● Activity
With the string "floor" as the filter, copy each matching line from the records.

● Data provided
[Start of section]

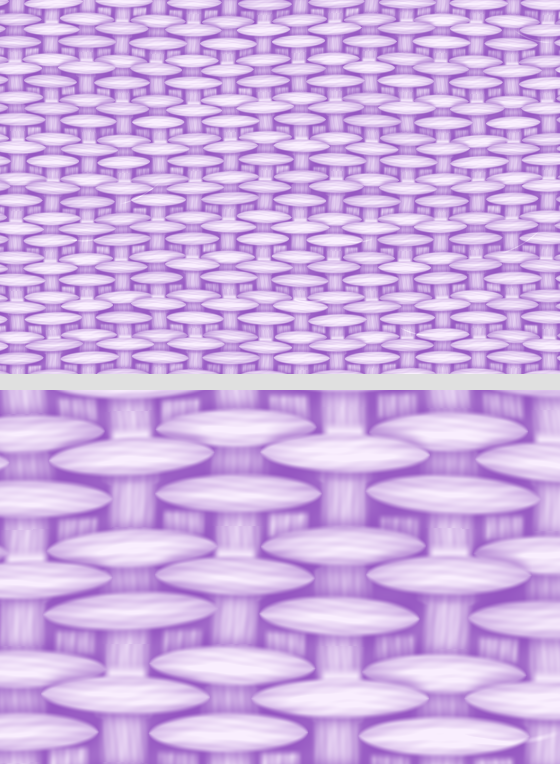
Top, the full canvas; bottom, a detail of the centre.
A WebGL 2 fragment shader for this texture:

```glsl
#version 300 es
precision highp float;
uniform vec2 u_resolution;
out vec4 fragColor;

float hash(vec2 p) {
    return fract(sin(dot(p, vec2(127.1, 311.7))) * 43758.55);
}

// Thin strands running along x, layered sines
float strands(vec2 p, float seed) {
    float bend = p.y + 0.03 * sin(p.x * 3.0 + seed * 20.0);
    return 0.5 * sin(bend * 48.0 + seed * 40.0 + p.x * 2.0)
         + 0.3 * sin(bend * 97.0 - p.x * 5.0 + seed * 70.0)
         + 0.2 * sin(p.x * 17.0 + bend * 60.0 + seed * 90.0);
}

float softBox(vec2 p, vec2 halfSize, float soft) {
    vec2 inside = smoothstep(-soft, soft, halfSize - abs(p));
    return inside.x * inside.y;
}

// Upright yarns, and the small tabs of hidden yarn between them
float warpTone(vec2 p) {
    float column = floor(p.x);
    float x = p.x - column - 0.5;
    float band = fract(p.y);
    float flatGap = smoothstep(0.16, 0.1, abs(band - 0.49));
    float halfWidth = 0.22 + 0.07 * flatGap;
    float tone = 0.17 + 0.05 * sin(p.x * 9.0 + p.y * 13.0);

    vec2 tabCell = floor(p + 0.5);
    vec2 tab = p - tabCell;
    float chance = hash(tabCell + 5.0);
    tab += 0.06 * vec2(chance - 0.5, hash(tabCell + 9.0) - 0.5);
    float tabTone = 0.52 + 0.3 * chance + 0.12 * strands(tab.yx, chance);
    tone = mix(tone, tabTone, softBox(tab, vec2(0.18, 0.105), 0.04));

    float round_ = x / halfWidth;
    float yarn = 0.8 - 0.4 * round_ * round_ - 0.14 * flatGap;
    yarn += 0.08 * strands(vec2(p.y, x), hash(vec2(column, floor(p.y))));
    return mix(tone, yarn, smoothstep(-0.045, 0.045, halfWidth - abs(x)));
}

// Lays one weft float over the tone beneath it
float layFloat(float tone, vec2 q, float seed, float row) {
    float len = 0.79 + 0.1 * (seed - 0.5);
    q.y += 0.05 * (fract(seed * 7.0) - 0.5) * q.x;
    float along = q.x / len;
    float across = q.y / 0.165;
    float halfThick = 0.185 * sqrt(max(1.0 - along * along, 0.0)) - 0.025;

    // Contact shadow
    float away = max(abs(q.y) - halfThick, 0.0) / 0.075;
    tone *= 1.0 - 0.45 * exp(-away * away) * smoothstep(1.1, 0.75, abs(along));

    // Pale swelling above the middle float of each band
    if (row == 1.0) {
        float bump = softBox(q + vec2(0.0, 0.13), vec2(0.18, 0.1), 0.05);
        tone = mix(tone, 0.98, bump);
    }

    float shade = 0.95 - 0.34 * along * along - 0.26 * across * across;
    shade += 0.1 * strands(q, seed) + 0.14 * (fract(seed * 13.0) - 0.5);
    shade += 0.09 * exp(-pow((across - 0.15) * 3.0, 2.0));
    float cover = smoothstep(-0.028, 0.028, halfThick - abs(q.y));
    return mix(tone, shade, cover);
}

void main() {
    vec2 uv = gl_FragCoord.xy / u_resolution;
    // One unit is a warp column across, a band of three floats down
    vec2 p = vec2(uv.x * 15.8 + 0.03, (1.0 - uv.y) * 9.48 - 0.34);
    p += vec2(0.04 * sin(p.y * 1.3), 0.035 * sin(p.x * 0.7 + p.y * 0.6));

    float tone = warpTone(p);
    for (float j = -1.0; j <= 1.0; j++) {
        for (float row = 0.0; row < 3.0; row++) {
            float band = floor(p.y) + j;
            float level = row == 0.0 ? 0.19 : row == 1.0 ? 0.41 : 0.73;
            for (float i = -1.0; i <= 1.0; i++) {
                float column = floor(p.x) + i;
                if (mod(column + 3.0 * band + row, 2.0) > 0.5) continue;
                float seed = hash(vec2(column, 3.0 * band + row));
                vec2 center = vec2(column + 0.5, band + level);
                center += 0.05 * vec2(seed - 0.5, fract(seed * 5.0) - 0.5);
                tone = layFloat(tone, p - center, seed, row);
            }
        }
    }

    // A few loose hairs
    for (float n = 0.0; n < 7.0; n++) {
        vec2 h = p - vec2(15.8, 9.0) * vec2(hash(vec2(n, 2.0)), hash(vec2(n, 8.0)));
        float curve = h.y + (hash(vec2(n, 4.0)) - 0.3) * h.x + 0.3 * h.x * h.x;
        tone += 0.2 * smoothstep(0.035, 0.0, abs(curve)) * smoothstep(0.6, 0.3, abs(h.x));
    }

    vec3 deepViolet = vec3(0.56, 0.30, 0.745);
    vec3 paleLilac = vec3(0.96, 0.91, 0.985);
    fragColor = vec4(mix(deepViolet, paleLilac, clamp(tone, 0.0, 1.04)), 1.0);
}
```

[End of section]
[Start of section]

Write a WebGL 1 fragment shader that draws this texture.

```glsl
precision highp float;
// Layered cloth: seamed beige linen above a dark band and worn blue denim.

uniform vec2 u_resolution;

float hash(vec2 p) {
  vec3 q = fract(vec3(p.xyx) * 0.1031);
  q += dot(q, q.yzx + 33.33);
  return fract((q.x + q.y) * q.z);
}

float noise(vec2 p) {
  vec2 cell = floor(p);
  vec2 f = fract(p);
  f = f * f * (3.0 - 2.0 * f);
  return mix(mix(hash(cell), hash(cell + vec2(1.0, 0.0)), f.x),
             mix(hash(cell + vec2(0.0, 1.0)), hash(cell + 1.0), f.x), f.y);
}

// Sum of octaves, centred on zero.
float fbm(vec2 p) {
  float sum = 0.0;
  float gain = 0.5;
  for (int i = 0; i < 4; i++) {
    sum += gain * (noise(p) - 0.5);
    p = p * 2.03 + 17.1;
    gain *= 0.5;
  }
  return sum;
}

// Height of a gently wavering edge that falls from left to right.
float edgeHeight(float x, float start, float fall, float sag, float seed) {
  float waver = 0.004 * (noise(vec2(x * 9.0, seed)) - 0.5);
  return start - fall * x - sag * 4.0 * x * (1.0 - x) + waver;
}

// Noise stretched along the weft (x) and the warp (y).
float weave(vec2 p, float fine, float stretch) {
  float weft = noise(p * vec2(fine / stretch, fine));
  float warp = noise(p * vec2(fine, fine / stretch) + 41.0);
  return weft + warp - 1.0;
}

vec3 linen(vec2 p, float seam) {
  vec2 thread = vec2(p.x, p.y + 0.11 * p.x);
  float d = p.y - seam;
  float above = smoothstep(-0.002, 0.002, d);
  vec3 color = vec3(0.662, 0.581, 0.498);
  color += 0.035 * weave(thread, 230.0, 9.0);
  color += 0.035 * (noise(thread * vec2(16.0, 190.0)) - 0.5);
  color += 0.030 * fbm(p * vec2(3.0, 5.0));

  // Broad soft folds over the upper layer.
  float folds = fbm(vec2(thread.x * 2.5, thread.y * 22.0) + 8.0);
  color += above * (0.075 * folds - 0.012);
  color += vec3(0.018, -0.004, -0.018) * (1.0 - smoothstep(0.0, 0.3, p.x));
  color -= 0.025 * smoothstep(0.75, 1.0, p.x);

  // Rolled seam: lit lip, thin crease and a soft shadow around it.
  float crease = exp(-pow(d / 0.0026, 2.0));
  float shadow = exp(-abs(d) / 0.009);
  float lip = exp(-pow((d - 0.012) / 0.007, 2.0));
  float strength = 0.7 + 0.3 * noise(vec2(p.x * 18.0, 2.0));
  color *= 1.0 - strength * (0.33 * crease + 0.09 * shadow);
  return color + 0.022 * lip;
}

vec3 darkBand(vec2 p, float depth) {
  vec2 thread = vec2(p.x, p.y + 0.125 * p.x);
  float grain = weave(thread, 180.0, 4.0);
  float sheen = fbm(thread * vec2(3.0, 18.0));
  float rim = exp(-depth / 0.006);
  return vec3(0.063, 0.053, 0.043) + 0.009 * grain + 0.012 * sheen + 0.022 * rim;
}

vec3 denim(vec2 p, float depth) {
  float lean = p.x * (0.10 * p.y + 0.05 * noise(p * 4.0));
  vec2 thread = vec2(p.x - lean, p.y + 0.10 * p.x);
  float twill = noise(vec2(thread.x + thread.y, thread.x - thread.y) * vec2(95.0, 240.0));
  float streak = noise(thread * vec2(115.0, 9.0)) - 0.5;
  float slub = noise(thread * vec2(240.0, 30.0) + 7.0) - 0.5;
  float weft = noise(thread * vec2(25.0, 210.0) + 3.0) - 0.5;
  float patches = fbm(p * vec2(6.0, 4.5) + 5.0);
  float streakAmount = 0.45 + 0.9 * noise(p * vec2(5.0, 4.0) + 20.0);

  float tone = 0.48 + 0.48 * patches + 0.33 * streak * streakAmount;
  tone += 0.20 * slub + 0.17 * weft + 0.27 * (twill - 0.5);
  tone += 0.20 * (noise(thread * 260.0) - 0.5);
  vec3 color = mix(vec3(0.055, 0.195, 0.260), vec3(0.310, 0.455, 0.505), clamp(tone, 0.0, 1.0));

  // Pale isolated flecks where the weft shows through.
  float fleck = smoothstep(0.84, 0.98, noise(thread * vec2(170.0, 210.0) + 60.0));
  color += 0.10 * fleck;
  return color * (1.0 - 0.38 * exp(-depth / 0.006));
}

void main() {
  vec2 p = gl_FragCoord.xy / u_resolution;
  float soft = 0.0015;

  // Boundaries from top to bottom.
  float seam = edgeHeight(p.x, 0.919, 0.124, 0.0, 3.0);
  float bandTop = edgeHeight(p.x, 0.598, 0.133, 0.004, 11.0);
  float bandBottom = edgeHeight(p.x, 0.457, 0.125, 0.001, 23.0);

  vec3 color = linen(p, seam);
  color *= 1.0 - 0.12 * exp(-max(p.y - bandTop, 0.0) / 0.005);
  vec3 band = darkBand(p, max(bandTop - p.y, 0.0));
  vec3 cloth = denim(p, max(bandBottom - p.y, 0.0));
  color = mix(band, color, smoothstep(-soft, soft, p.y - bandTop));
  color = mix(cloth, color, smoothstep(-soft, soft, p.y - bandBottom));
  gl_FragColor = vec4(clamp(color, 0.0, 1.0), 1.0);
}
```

[End of section]

● Task solution
    float column = floor(p.x);
    vec2 tabCell = floor(p + 0.5);
    yarn += 0.08 * strands(vec2(p.y, x), hash(vec2(column, floor(p.y))));
            float band = floor(p.y) + j;
                float column = floor(p.x) + i;
  vec2 cell = floor(p);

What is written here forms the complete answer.